PROBLEM TO WORK ON: Count how many lines hold "fragCoord" in the records, and respond with that number by itself.

SUPPLIED MATERIAL:
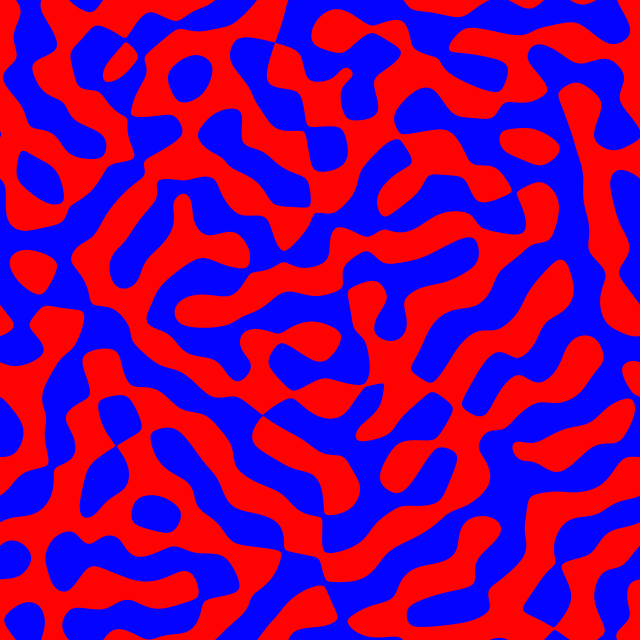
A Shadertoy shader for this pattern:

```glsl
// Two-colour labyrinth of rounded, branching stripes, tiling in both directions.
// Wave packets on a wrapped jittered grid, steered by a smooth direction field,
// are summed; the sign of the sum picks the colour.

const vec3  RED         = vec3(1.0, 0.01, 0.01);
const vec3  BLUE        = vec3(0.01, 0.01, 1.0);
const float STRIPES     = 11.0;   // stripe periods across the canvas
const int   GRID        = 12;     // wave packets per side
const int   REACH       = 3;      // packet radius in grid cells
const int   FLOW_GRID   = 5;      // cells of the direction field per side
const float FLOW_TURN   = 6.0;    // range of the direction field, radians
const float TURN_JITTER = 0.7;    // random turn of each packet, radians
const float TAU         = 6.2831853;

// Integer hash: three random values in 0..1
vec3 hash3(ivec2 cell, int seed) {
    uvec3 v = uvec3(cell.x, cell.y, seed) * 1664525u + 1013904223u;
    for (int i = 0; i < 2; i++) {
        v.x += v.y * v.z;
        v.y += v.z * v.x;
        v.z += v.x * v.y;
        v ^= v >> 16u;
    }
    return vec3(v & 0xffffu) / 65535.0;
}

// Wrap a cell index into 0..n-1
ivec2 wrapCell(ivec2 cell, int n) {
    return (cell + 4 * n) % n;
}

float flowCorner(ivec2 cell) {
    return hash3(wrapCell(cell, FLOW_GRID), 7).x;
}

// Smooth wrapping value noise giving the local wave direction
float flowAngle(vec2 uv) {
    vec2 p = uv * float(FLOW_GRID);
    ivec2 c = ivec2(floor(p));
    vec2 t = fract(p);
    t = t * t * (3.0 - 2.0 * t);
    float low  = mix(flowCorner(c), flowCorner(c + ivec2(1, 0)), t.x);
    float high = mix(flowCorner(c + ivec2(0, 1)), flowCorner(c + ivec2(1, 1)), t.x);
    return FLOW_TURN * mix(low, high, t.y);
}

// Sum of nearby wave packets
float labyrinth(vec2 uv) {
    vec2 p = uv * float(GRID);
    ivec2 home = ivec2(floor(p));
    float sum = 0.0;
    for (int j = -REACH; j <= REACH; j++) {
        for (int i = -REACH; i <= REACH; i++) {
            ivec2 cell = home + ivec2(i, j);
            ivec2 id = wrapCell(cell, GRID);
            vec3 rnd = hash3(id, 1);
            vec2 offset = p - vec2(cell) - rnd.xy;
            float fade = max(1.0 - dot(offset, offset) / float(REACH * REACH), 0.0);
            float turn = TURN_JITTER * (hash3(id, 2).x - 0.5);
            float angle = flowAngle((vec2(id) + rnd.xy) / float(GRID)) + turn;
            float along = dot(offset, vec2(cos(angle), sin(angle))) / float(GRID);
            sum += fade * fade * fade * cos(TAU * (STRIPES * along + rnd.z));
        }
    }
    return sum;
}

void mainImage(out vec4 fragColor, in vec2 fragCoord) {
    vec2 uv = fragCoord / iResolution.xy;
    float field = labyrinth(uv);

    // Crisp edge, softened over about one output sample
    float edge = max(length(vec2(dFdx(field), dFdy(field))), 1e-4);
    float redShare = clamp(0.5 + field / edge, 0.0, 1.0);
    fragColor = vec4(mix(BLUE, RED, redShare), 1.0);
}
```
--
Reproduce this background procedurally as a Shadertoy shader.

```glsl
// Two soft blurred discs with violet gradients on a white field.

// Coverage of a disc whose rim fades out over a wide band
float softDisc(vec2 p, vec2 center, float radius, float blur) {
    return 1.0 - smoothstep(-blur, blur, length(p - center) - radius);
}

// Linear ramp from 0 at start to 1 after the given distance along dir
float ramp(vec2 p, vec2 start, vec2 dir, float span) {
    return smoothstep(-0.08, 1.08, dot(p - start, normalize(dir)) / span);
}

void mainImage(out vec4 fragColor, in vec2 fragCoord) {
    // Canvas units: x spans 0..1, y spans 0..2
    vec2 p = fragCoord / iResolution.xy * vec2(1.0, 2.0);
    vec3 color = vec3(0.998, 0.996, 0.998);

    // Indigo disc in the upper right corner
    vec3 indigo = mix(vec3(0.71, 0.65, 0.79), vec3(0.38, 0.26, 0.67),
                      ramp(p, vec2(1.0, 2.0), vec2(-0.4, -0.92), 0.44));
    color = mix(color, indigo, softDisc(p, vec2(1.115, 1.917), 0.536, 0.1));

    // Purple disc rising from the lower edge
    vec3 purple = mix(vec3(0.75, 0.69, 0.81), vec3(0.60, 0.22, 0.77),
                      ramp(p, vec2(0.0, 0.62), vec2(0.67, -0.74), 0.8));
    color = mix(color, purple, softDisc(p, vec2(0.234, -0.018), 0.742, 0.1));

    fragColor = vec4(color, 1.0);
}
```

ANSWER BOX: 4